Women's & Gender Studies

by Jeremy M. Brown last modified 2017-07-05T15:33:28-04:00
Databases

America: History and Life (EBSCO) - A comprehensive bibliography of articles on the history and culture of the United States and Canada from prehistory to the present. Offers abstracts and citations for articles in roughly 1,800 journals published worldwide in history, related humanities, and the social sciences. Includes citations to book and media reviews from approximately 140 major journals of American history and culture and relevant dissertations from Dissertation Abstracts International.

JSTOR - Provides access to complete back files of core journals in the humanities, social sciences, and sciences. The University Libraries subscribe to the Arts & Sciences I, II, and III and Health & General Sciences, which include a variety of history journals. 

JSTOR's agreement with publishers includes an updating provision referred to as a "moving wall," which is a fixed period of time ranging, in most cases, from 2 to 5 years that defines the gap between the most recently published issue of any journal and the date of the most recent issue available in JSTOR. This database began to include some current content in 2011. The University Libraries are not yet subscribing to this current content. Tarver librarians created this guide to help students using this database.

Dissertations and Theses Full Text (ProQuest) - Covers dissertations accepted at accredited U.S. institutions since 1861. Selectively covers Master's theses and Canadian, British, and other international dissertations. Most dissertations since 1997 (and some earlier dissertations) are available in full text.

MLA International Bibliography (EBSCO) - Index of literature, languages, linguistics, literary theory and criticism, dramatic arts, and folklore from over 4,400 journals and serials, as well as books, essay collections, working papers, proceedings, dissertations, and bibliographies.

Civil War in the American South - A central portal to access digital collections from the Civil War Era (1850-1865) held by members of the Association of Southeastern Research Libraries (ASERL). Many special or unique manuscripts, photographs, books, newspapers, broadsides, and other materials have been digitized to provide broader access to these documents. The shared collection continues to grow, providing ready access to a world-class collection of primary source materials from the American Civil War era. 

WorldCat (FirstSearch) - The world's most comprehensive bibliography with entries representing books and other resources spanning 4,000 years of knowledge from libraries around the world.

Academic Search Complete (EBSCO)  - Includes more than 6,100 full-text periodicals (over 5,100 of which are peer-reviewed), and also offers indexing and abstracts for monographs, reports, conference proceedings, etc.

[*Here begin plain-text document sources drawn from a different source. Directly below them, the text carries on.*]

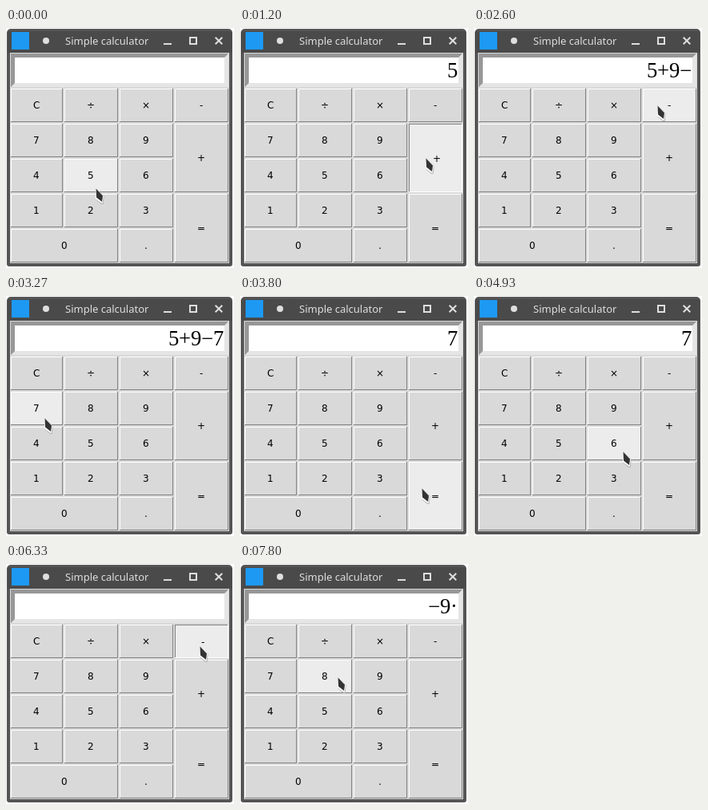
Recreate the animation shown at these times as an HTML page with a canvas. Size 285 by 301 pixels, loop 8000 ms.

```html
<!DOCTYPE html>
<html lang="en">
<head>
<meta charset="utf-8">
<title>Simple calculator</title>
<style>
  html, body { margin: 0; width: 100%; height: 100%; overflow: hidden; background: #fff; }
  canvas { display: block; }
</style>
</head>
<body>
<canvas id="stage" width="285" height="301"></canvas>
<script>
const ctx = document.getElementById('stage').getContext('2d');
const LOOP = 8000, TICKS_PER_MS = 0.015, TRAVEL = 5;
const FACE = '#d9d9d9', ACTIVE_FACE = '#ececec', LIGHT = '#fff', SHADE = '#828282';

// A repeated label spans several cells.
const layout = ['C÷×-', '789+', '456+', '123=', '00.='];
const buttons = [...new Set(layout.join(''))].map(label => {
  const rows = layout.filter(row => row.includes(label));
  const top = layout.indexOf(rows[0]);
  const left = rows[0].indexOf(label), right = rows[0].lastIndexOf(label);
  const x = Math.max(6, 4 + 69 * left);
  return { label, x, y: 76 + 44 * top, w: 71 + 69 * right - x, h: 44 * rows.length - 2 };
});

// Where the pointer stops, in ticks: x, y, arrival, then key, press and release.
const stops = [
  [112, 201, 0, '5', 4, 6],
  [232, 163, 13, '+', 17, 19],
  [180, 152, 23, '9', 27, 30],
  [229, 97, 35, '-', 36, 38],
  [48, 153, 44, '7', 47, 49],
  [227, 241, 54, '=', 55, 57],
  [186, 195, 74],
  [45, 98, 81, 'C', 83, 85],
  [120, 138, 91],
  [242, 103, 95, '-', 95, 97],
  [188, 157, 99, '9', 102, 104],
  [176, 104, 109, '×', 110, 112],
  [122, 142, 117]
].map(([x, y, arrive, key, down, up = arrive]) => ({ x, y, arrive, key, down, up }));

function pointerAt(tick) {
  const i = stops.findIndex(stop => tick < stop.arrive);
  if (i < 0) return stops[stops.length - 1];
  const from = stops[i - 1], to = stops[i];
  const leave = Math.max(from.up, to.arrive - TRAVEL);
  const p = Math.max(0, (tick - leave) / (to.arrive - leave));
  const mix = (a, b) => Math.round(a + (b - a) * p);
  return { x: mix(from.x, to.x), y: mix(from.y, to.y) };
}

function enter(value, key) {
  if (key === 'C') return '';
  if (key === '=') {
    const terms = value.replace(/−/g, '-').match(/[+-]?\d+/g);
    return String(terms.reduce((sum, term) => sum + Number(term), 0));
  }
  return value + ({ '-': '−', '×': '·' }[key] || key);
}

function rect(color, x, y, w, h) {
  ctx.fillStyle = color;
  ctx.fillRect(x, y, w, h);
}

function polygon(color, points) {
  ctx.fillStyle = color;
  ctx.beginPath();
  points.forEach(([x, y]) => ctx.lineTo(x, y));
  ctx.fill();
}

// Glyphs advance by whole pixels; align is 0 for left, 0.5 for centre, 1 for right.
function pixelText(string, x, y, font, align) {
  ctx.font = font;
  ctx.fillStyle = '#000';
  const advance = glyph => Math.round(ctx.measureText(glyph).width);
  const width = [...string].reduce((sum, glyph) => sum + advance(glyph), 0);
  let left = Math.floor(x - width * align);
  for (const glyph of string) {
    ctx.fillText(glyph, left, y);
    left += advance(glyph);
  }
}

function drawWindow() {
  rect('#fff', 0, 0, 285, 301);
  ctx.fillStyle = '#555';
  ctx.beginPath();
  ctx.roundRect(1, 1, 282, 298, [5, 5, 3, 3]);
  ctx.fill();
  rect('#4a4a4a', 2, 4, 280, 27);
  rect(FACE, 5, 31, 274, 264);

  rect('#1d99f3', 7, 5, 22, 22);
  ctx.fillStyle = ctx.strokeStyle = '#dedede';
  ctx.font = '13px "Noto Sans", sans-serif';
  ctx.fillText('Simple calculator', 74, 21);
  ctx.fillRect(197, 19, 10, 2);
  ctx.lineWidth = 2;
  ctx.strokeRect(230, 12, 8, 8);
  ctx.beginPath();
  ctx.arc(50, 16, 4, 0, Math.PI * 2);
  ctx.fill();
  ctx.beginPath();
  for (const side of [-4.3, 4.3]) {
    ctx.moveTo(266 - side, 11.7);
    ctx.lineTo(266 + side, 20.3);
  }
  ctx.stroke();
}

function drawDisplay(value) {
  rect('#e5e5e5', 6, 32, 272, 42);
  polygon('#979797', [[6, 32], [278, 32], [273, 37], [11, 37], [11, 69], [6, 74]]);
  rect('#fff', 11, 37, 262, 32);
  pixelText(value, 272, 62, '26.67px "Liberation Serif", serif', 1);
}

function drawButton({ label, x, y, w, h }, hovered, pressed) {
  rect(pressed ? LIGHT : SHADE, x, y, w, h);
  rect(pressed ? SHADE : LIGHT, x, y, w - 1, h - 1);
  rect(hovered || pressed ? ACTIVE_FACE : FACE, x + 1, y + 1, w - 2, h - 2);
  const dx = pressed ? 2 : 0, dy = pressed ? 1 : 0;
  pixelText(label, x + w / 2 + dx, y + h / 2 + 4 + dy, '12px "DejaVu Sans", sans-serif', 0.5);
}

function drawPointer({ x, y }) {
  ctx.save();
  ctx.translate(x, y);
  polygon('#aaa', [[0, 0], [10.5, 10], [9.5, 20], [7.5, 20], [0, 14]]);
  polygon('#fff', [[0, 0], [10, 10], [8.5, 19.5], [0, 13.5]]);
  polygon('#333', [[0.5, 0.5], [9, 9.5], [8, 17], [1, 11.5]]);
  ctx.restore();
}

function frame() {
  // The screen updates 15 times a second; the offset covers rounded timestamps.
  const time = performance.now() % LOOP;
  const tick = Math.floor((time + 4) * TICKS_PER_MS);
  const pointer = pointerAt(tick);
  const keyed = stops.filter(stop => stop.key);
  const value = keyed.filter(stop => tick >= stop.up).reduce((v, stop) => enter(v, stop.key), '');
  const active = keyed.find(stop => tick >= stop.down && tick < stop.up);

  drawWindow();
  drawDisplay(value);
  for (const b of buttons) {
    const hovered = pointer.x >= b.x && pointer.x < b.x + b.w &&
                    pointer.y >= b.y && pointer.y < b.y + b.h;
    drawButton(b, hovered, active?.key === b.label);
  }
  drawPointer(pointer);
  requestAnimationFrame(frame);
}
frame();
</script>
</body>
</html>
```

The database is updated daily and features PDF images of articles from 1887 with the majority of full-text titles in searchable PDF format.

Oxford English Dictionary Online - Recognized as the accepted authority on the evolution of the English language over the last millennium, the OED provides definitions, etymological analysis, and quotations to demonstrate the use of words in the English language over time. This web-based version includes all information in the print counterpart and adds at least 1,000 new and revised entries each quarter. The publisher, Oxford University Press, provides extensive information about the dictionary and its use on their web site.

Literary Reference Center (EBSCO) - Combines information from major reference works, books, and literary journals as well as original content from EBSCO Publishing. Included are thousands of plot summaries, synopses, and work overviews; literary criticism; author biographies; full-text of over 430 literary journals; book reviews; classic and contemporary poems and short stories; full-text of over 7,000 classic novels; author interviews; and images of key literary figures.

Librarians

If you need assistance, please Ask Us or contact one of the Humanities Team librarians: